Artists

Rick L.D. Wayne

Rick L.D. Wayne

Rick L.D. Wayne uses the following products:

© Jeff Johnston, NRA Country Beat Reporter

Just like in the movies, 18-year old Rick “L.D.” Wayne tossed a beat-up six string in an old pickup and steered north out of Columbus, GA. He kept the hammer down until the signs said Nashville. With calloused fingertips for his only reference, he played his way into a steady house-band gig at Merchants Restaurant downtown, and pretty soon he was hanging with names in this budding country music hub. A singer/songwriter known as Tom T. Hall strolled in one night and the two got to talking. Then they got to playing. The fresh-faced Wayne became Hall’s lead guitarist and they hit the road. That was back in 1973. And this isn’t a movie.

After 10 years honing his craft on tour with Hall and moonlighting for the likes of Johnny Rodriquez, Waylon Jennings, Willie Nelson, Jerry Reed, Roy Acuff and Porter Wagoner, Wayne met a young cook in the kitchen of the legendary Nashville Palace. His name was Randy Travis. Travis was making ends meet while on the verge of stardom, but he needed a lead guitar. Wayne obliged, and he’s been playing with Travis ever since. It’s taken him around the world, to the Grand Ole Opry many times over, and allowed him a steady living doing what he loves. L.D. made it, and he thinks you can too.

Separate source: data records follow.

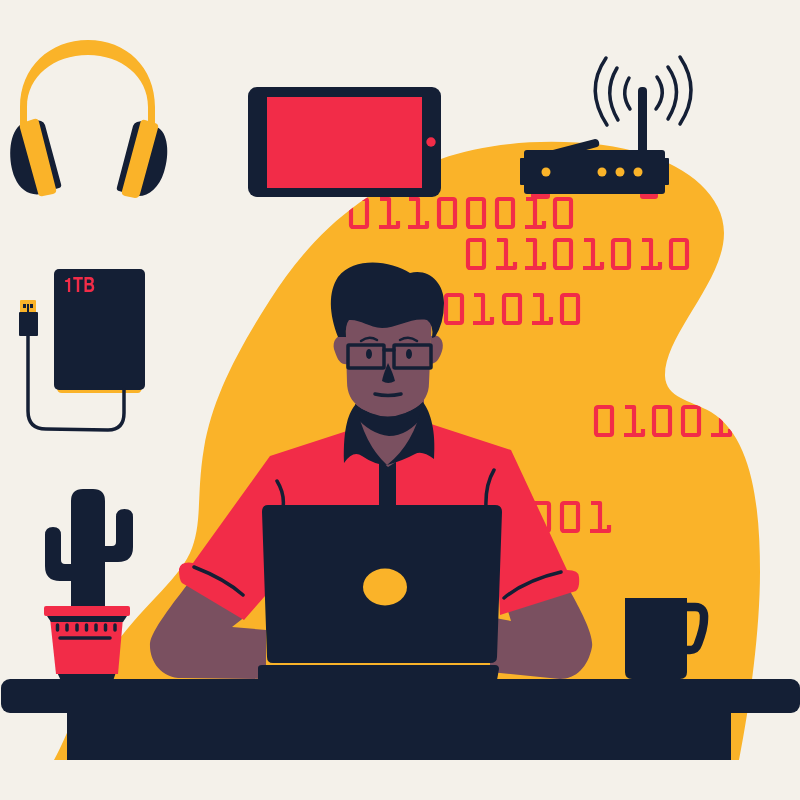
<!DOCTYPE html>
<html lang="en">
<head>
<meta charset="utf-8">
<title>Programmer at a desk</title>
<style>
:root {
  --paper: #f4f1ea;
  --navy: #141f35;
  --red: #f22c48;
  --amber: #fab329;
  --skin: #7a5060;
}
html, body { margin: 0; background: var(--paper); }
body { width: 800px; height: 800px; overflow: hidden; }
svg { display: block; }
.navy { fill: var(--navy); }
.red { fill: var(--red); }
.amber { fill: var(--amber); }
.skin { fill: var(--skin); }
.paper { fill: var(--paper); }
.line { fill: none; stroke: var(--navy); stroke-width: 3.5; stroke-linecap: round; stroke-linejoin: round; }
.code { fill: none; stroke: var(--red); stroke-width: 4.2; stroke-linejoin: round; }
.capacity { font: 700 20px "TeX Gyre Heros Cn", sans-serif; fill: var(--red); }
</style>
</head>
<body>
<svg width="800" height="800" viewBox="0 0 800 800" role="img" aria-label="Programmer working on a laptop, surrounded by gadgets and binary code">
  <defs>
    <path id="blob-shape" d="M54 760C68 735 78 700 108 655C140 607 176 583 190 553C203 524 196 495 204 448C212 400 236 353 270 300C310 238 355 194 441 159C500 137 590 137 645 154C688 167 724 196 724 233C724 282 664 335 665 376C666 398 690 400 711 412C752 437 760 505 760 572C760 630 750 704 739 760Z"/>
    <clipPath id="blob-clip"><use href="#blob-shape"/></clipPath>
    <rect id="zero" x="2" y="2" width="16" height="28" rx="2"/>
    <path id="one" d="M2 2H11V30M1 30H20V24"/>
  </defs>

  <rect class="paper" width="800" height="800"/>
  <use class="amber" href="#blob-shape"/>

  <g id="binary-code" class="code" clip-path="url(#blob-clip)">
    <g transform="translate(349 197)">
      <use href="#zero"/><use href="#one" x="29"/><use href="#one" x="58"/><use href="#zero" x="88"/>
      <use href="#zero" x="117"/><use href="#zero" x="146"/><use href="#one" x="175"/><use href="#zero" x="204"/>
    </g>
    <g transform="translate(466 238)">
      <use href="#zero"/><use href="#one" x="29"/><use href="#one" x="58"/><use href="#zero" x="87"/>
      <use href="#one" x="116"/><use href="#zero" x="145"/><use href="#one" x="174"/><use href="#zero" x="203"/>
    </g>
    <g transform="translate(444 293)">
      <use href="#zero"/><use href="#one" x="28"/><use href="#zero" x="58"/><use href="#one" x="87"/><use href="#zero" x="116"/>
    </g>
    <g transform="translate(594 405)">
      <use href="#zero"/><use href="#one" x="29"/><use href="#zero" x="58"/><use href="#zero" x="87"/><use href="#one" x="116"/>
    </g>
    <g transform="translate(531 501)">
      <use href="#zero"/><use href="#zero" x="29"/><use href="#one" x="58"/>
    </g>
  </g>

  <g id="headphones">
    <path class="amber" d="M20 126V107C20 67 50 40 88 40C126 40 155 67 155 107V126H148V107C148 76 121 55 88 55C54 55 27 76 27 107V126Z"/>
    <path class="navy" d="M20 125C8 135 8 162 15 178C20 190 30 196 41 194Z"/>
    <path class="navy" d="M36 120L41 121Q44 122 45 125L61 184Q62 187 59 188L52 190Z"/>
    <path class="amber" d="M22 123L34 119Q38 118 39 122L56 189Q57 193 53 194L43 196Q39 197 38 193L20 128Q19 124 22 123Z"/>
    <path class="navy" d="M157 127C168 132 170 154 164 172C159 188 148 197 137 196Z"/>
    <path class="navy" d="M142 121L137 122Q134 123 133 126L117 187Q116 190 119 191L126 193Z"/>
    <path class="amber" d="M145 120L155 123Q159 124 158 128L140 194Q139 198 135 198L125 196Q121 195 122 191L140 124Q141 119 145 120Z"/>
  </g>

  <g id="tablet">
    <rect class="navy" x="248" y="87" width="193" height="110" rx="9"/>
    <rect class="red" x="267" y="97" width="155" height="91"/>
    <circle class="red" cx="431" cy="142" r="4.7"/>
  </g>

  <g id="router">
    <path class="red" d="M531 193H550V196Q550 199 547 199H534Q531 199 531 196ZM640 193H658V196Q658 199 655 199H643Q640 199 640 196Z"/>
    <path class="navy" d="M549 151L595 139Q598 139 599 142Q600 146 597 147L579 152Z"/>
    <rect class="navy" x="638" y="87" width="9" height="68" rx="4"/>
    <rect class="navy" x="524" y="150" width="141" height="44" rx="3"/>
    <rect class="navy" x="520" y="158" width="149" height="27" rx="1"/>
    <g class="amber">
      <circle cx="546" cy="172" r="4.5"/><circle cx="602" cy="172" r="4.5"/>
      <circle cx="620" cy="172" r="4.5"/><circle cx="638" cy="172" r="4.5"/>
    </g>
    <path class="line" d="M629 78Q620 94 630 109M617 68Q602 93 618 120M606 58Q584 90 607 125M657 77Q668 93 656 109M668 67Q685 91 668 119M680 57Q702 90 680 124"/>
  </g>

  <g id="hard-drive">
    <path class="amber" d="M57 385H142Q142 393 138 393H62Q57 393 57 388Z"/>
    <rect class="navy" x="54" y="269" width="91" height="121" rx="5"/>
    <text class="capacity" x="64" y="292" textLength="31" lengthAdjust="spacingAndGlyphs">1TB</text>
    <path class="line" d="M28 334V411Q28 429 46 429L108 430Q124 430 124 413V389"/>
    <rect class="amber" x="20" y="300" width="16" height="13" rx="1"/>
    <path class="navy" d="M23 304H26V308H23ZM30 304H33V308H30ZM27 304H29V313H27Z"/>
    <rect class="navy" x="19" y="312" width="19" height="24" rx="1"/>
  </g>

  <g id="programmer">
    <g id="arms" class="skin">
      <path d="M187 585C174 602 151 631 150 643C149 660 160 678 182 678L266 679V630L232 627L246 616Z"/>
      <path d="M570 591C580 609 594 635 592 647C588 667 576 679 560 679L490 672V617L511 621L508 611Z"/>
    </g>
    <g id="shirt">
      <path class="red" d="M350 430L270 456L193 563Q181 561 179 569Q179 580 182 583L244 620L265 596H499L500 615L576 591Q580 588 579 577Q579 570 567 570L511 450L431 424Z"/>
      <path class="line" d="M277 481Q285 494 283 508M494 470Q485 485 486 508M194 567Q225 579 243 595M504 598Q526 580 561 572"/>
      <rect class="navy" x="379" y="460" width="17" height="50"/>
      <path class="skin" d="M356 398H424V444L388 467L356 438Z"/>
      <path class="navy" d="M355 404Q389 430 423 402V416Q408 436 389 436Q370 434 355 416Z"/>
      <path class="navy" d="M356 404C349 412 343 426 344 463Q353 450 362 456Q375 465 387 465Q364 444 356 404Z"/>
      <path class="navy" d="M423 402C431 413 436 431 434 459Q422 450 415 454Q402 461 387 465Q414 444 423 402Z"/>
    </g>
    <g id="head">
      <path class="skin" d="M346 336C336 333 331 343 335 352C338 361 341 365 348 364ZM431 336C440 333 445 342 442 351C439 360 436 364 429 364Z"/>
      <path class="skin" d="M345 315H432L429 383C429 405 409 415 388 415C365 415 347 404 347 382Z"/>
      <path class="navy" d="M338 337C329 314 328 292 338 277C355 256 391 261 410 273C428 268 444 282 444 303Q444 323 435 337L432 338Q434 325 427 320C412 317 397 328 382 328C368 327 360 319 349 320Q345 325 346 337Z"/>
      <g class="line">
        <path d="M361 341Q369 335 377 340M400 340Q409 335 417 341" stroke-width="2.5"/>
        <path d="M375 394Q388 397 401 394"/>
        <rect x="348" y="345" width="36" height="23" rx="1"/>
        <rect x="394" y="345" width="37" height="23" rx="1"/>
        <path d="M384 350H394"/>
      </g>
      <ellipse class="navy" cx="369" cy="354" rx="3" ry="5"/>
      <ellipse class="navy" cx="409" cy="354" rx="3" ry="5"/>
      <path class="navy" d="M388 363Q383 375 382 381Q388 385 395 381Q393 373 388 363Z"/>
    </g>
  </g>

  <g id="laptop">
    <path class="navy" d="M268 505H495Q502 505 502 512L497 657Q497 663 490 663H273Q267 663 267 657L262 512Q262 505 268 505Z"/>
    <path class="navy" d="M258 680V668Q258 665 262 665H495Q499 665 499 669L497 680Z"/>
    <rect class="amber" x="274" y="663" width="208" height="2"/>
    <ellipse class="amber" cx="385" cy="587" rx="22" ry="18.5"/>
  </g>

  <g id="cactus">
    <path class="navy" d="M71 608V501Q71 489 83 489H93Q105 489 105 501V546H112Q116 546 116 542V517Q116 509 124.500 509Q133 509 133 517V547Q133 562 118 562H105V608Z"/>
    <path class="navy" d="M71 581H60Q45 581 45 566V535Q45 527 53 527Q61 527 61 535V560Q61 564 65 564H71Z"/>
    <path class="navy" d="M57 672H116L113 681H61Z"/>
    <path class="red" d="M50 618H123L118 674H56Z"/>
    <path class="navy" d="M45 613H129L123 622H51Z"/>
    <rect class="red" x="44" y="606" width="86" height="10" rx="2"/>
    <path class="line" d="M57.500 625V630M67 625V630M77 625V630M86.500 625V630M96 625V630M105.500 625V630M115 625V630M60 638H110"/>
  </g>

  <g id="mug">
    <path class="navy" d="M625 598H687V672Q687 679 680 679H632Q625 679 625 672Z"/>
    <path d="M686 607H695Q705 607 704 619Q704 628 698 644Q696 650 690 650H686" fill="none" stroke="var(--navy)" stroke-width="8.500"/>
  </g>

  <g id="desk" class="navy">
    <rect x="1" y="679" width="799" height="34" rx="9"/>
    <rect x="67" y="710" width="664" height="50"/>
  </g>
</svg>
</body>
</html>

“I figured out quickly that in Nashville you must play for the singers,” said Wayne. And if you listen to his music-as a simple YouTube search for any of the aforementioned artists will reveal-you’ll subtly hear what he’s talking about. Wayne doesn’t screech and overpower with his guitar constantly like Eddie Van Halen, because “country singers don’t want somebody playing all over them,” he advises. Wayne compliments the star, and that’s his secret. That, and being sociable.

“I’d find out where a good band was playing at a small venue and go listen and learn. I’d hang around and try to meet them. Sometimes I’d strike up a conversation, and we’d stay in touch. I believe that if you have the talent, you can’t be afraid to show it.”

L.D., who cites his favorite artist of all time as Merle Haggard, adds that if you’re a musician who wants to break onto the scene, you should listen to great players and determine what makes them good. Then find a niche and stay in it. Don’t try to be a player you’re not. “If you’re good at something, keep doing it. It’ll show eventually.”

Now 60-years-old and a grandfather, L.D. has finally eased his foot off the pedal somewhat. He still freelances for John Anderson and a handful of other acts as they need him, but now he’s spending more time in the outdoors. He loves bowhunting whitetail deer. Over the years he’s hunted many states, but it’s a tall 10-point buck near his home just south of Nashville that’s currently haunting his dreams. But while L.D. waits for next season, he’ll continue making music. “Country, blues, rock, anything,” he says. “I’ll always play music.” Wayne’s a musician, right down to the 15th fret of his favorite pink Fender.

As for his nickname? He was so young and innocent when he rode into Nashville that Tom T. Hall teasingly called him “Little Darlin’.” That’s right-L.D.-and it stuck. And that goes to show, sometimes it’s not just your name, but the names you know. And now you know L.D. Wayne.